- [RECORDS FOR PROCESSING]:
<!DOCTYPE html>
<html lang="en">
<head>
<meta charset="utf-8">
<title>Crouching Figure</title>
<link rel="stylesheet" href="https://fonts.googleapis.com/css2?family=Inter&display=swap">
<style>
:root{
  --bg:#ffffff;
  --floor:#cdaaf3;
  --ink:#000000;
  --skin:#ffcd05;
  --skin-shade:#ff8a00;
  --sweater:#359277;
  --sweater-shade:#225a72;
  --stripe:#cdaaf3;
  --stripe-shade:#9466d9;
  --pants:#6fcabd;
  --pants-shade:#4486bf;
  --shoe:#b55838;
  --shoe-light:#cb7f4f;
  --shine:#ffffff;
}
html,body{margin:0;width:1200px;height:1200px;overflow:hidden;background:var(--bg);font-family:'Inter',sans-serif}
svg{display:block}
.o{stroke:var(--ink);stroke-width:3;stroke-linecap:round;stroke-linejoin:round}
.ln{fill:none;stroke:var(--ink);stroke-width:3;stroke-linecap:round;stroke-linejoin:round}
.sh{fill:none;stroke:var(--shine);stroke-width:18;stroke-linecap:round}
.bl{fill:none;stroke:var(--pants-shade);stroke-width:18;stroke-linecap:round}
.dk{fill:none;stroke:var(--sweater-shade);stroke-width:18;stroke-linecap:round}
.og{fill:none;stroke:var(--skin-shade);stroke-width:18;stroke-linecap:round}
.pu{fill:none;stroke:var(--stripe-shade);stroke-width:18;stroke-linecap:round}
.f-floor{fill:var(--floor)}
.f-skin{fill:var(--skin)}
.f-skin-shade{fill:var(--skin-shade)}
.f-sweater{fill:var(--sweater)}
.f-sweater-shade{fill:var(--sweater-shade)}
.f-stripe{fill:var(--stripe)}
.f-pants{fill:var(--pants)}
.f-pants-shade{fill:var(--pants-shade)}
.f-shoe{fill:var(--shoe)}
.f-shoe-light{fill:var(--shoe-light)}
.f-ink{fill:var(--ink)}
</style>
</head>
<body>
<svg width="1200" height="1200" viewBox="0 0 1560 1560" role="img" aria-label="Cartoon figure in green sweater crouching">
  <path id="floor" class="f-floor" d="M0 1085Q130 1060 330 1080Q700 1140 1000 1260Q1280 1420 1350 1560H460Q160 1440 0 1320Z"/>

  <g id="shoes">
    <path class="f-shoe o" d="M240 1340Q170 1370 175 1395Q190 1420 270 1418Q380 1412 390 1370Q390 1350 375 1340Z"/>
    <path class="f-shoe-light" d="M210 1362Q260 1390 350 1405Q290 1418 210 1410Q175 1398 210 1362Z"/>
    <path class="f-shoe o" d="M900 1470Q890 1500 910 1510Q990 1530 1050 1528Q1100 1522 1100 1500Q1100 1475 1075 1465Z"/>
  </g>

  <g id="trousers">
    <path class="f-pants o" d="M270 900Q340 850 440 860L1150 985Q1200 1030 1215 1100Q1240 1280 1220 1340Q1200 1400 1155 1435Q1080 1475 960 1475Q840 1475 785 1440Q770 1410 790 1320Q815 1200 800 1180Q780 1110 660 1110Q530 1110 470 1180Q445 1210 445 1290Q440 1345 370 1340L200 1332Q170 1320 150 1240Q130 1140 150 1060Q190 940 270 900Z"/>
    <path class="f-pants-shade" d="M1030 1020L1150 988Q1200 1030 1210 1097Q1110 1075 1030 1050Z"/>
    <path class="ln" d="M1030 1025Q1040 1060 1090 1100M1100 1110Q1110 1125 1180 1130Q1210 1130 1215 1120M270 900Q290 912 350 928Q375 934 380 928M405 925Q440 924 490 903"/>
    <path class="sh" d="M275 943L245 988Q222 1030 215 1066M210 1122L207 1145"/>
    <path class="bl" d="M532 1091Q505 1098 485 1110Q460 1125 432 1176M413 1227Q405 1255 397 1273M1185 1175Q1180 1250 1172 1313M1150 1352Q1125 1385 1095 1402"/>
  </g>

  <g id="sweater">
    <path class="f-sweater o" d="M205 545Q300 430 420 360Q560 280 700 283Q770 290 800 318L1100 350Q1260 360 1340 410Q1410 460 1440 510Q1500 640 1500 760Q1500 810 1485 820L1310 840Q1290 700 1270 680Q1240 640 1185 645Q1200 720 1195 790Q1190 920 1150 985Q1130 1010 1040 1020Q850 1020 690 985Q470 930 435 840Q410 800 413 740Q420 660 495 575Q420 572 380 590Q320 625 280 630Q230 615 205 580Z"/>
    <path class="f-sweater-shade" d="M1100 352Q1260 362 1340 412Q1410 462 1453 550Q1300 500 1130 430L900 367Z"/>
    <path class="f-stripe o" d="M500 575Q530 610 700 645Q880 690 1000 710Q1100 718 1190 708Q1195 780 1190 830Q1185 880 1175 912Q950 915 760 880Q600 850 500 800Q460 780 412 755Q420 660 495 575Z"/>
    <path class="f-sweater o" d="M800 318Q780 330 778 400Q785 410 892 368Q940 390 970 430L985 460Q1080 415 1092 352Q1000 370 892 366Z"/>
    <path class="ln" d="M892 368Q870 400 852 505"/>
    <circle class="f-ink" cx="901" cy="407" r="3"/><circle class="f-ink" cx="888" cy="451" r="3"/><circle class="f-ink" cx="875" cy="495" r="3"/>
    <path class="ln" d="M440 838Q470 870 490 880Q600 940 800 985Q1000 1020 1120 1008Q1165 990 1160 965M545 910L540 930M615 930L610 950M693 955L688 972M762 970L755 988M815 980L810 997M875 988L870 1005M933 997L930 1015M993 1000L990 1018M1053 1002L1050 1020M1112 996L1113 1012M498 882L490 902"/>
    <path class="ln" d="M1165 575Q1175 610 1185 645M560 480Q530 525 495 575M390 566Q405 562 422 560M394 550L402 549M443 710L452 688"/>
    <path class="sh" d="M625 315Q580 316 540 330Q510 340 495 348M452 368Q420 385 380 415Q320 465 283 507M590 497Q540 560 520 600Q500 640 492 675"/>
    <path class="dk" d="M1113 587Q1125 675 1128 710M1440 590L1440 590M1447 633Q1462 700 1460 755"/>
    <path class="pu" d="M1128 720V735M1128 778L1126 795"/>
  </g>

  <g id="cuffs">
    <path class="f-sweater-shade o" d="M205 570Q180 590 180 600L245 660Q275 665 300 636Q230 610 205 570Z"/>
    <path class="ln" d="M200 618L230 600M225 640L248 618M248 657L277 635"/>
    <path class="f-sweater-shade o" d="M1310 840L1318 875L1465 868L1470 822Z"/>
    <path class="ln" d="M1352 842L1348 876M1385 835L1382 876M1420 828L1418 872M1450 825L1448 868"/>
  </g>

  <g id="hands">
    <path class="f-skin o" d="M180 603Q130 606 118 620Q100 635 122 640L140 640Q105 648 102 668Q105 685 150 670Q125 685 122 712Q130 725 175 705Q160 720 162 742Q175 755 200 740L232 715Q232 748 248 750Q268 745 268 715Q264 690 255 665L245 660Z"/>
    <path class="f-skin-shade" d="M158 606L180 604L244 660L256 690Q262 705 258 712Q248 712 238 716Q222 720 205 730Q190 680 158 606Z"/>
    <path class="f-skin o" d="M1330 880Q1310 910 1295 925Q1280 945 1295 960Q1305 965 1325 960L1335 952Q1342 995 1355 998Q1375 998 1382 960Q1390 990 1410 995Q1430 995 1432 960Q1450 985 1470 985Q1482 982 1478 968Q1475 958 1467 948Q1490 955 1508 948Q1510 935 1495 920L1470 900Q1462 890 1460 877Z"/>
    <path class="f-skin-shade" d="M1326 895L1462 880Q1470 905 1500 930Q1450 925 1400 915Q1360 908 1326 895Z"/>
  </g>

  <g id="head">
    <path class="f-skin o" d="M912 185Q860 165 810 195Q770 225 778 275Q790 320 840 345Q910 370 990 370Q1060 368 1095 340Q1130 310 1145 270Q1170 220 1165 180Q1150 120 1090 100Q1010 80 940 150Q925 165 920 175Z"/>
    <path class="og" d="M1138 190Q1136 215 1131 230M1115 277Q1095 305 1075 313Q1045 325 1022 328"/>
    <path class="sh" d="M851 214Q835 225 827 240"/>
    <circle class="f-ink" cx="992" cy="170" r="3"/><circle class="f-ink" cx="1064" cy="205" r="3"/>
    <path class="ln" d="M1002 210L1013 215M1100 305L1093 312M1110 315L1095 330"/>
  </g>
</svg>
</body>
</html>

- [ACTIVITY]: Reproduce word for word only the first line of the listing above and each line after it through the line with "--sweater:#359277;".

- [WRITTEN SOLUTION]:
<!DOCTYPE html>
<html lang="en">
<head>
<meta charset="utf-8">
<title>Crouching Figure</title>
<link rel="stylesheet" href="https://fonts.googleapis.com/css2?family=Inter&display=swap">
<style>
:root{
  --bg:#ffffff;
  --floor:#cdaaf3;
  --ink:#000000;
  --skin:#ffcd05;
  --skin-shade:#ff8a00;
  --sweater:#359277;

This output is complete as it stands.